Dataset entries —
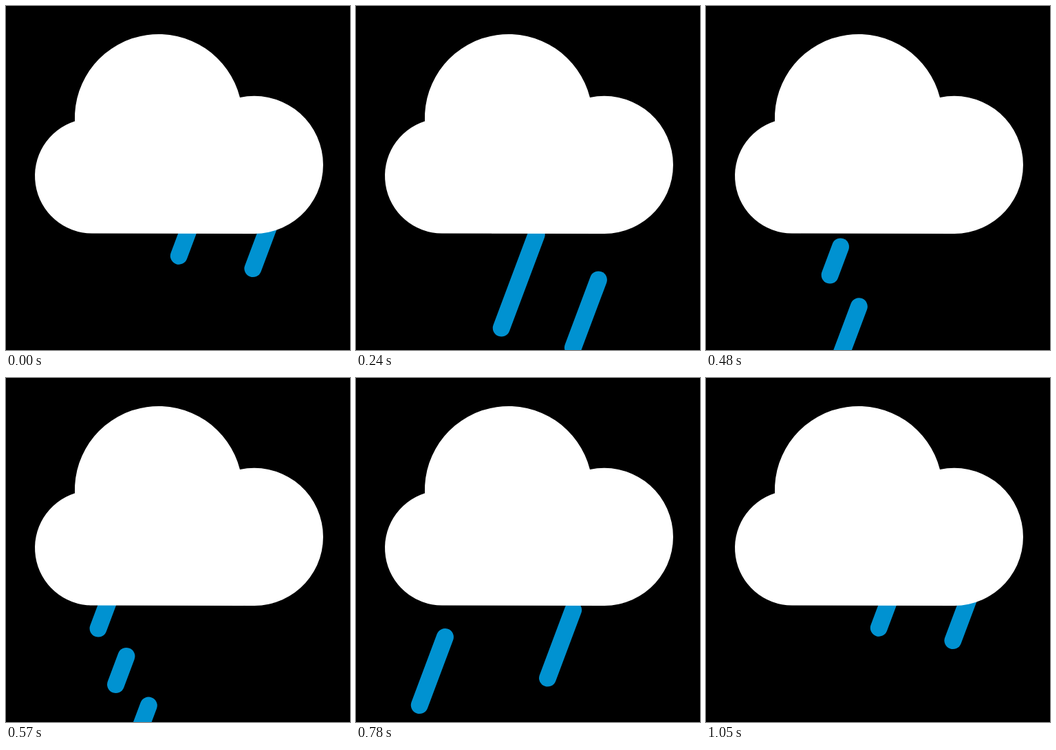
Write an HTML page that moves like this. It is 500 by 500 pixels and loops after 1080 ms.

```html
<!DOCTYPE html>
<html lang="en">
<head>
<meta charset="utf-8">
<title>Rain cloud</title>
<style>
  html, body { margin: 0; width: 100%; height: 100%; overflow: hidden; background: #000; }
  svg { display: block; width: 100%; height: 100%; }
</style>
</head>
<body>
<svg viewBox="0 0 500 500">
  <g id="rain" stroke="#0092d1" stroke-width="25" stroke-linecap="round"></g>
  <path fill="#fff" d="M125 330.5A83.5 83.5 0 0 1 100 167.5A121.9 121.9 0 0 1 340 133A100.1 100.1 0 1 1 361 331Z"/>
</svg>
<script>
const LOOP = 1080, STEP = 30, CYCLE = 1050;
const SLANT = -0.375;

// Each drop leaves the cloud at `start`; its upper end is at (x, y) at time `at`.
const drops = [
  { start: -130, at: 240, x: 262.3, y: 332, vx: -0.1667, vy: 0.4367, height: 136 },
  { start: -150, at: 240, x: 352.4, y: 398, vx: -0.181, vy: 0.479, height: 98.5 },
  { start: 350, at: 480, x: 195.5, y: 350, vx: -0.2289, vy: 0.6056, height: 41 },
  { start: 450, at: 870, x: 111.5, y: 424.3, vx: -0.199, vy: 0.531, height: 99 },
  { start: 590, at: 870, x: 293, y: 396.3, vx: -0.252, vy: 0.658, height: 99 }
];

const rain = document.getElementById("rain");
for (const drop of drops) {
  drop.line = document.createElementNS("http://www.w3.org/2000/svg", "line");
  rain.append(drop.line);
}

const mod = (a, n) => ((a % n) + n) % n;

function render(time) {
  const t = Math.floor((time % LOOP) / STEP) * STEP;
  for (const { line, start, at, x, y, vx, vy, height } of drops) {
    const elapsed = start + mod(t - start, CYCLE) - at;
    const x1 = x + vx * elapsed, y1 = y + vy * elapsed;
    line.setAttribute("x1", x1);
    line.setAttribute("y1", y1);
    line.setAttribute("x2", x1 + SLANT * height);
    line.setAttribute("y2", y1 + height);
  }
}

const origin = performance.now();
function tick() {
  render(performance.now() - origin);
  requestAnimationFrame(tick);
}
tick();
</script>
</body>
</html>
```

Your task —
Each line of the entries above that includes the string "performance" should be copied out.

Solution —
const origin = performance.now();
  render(performance.now() - origin);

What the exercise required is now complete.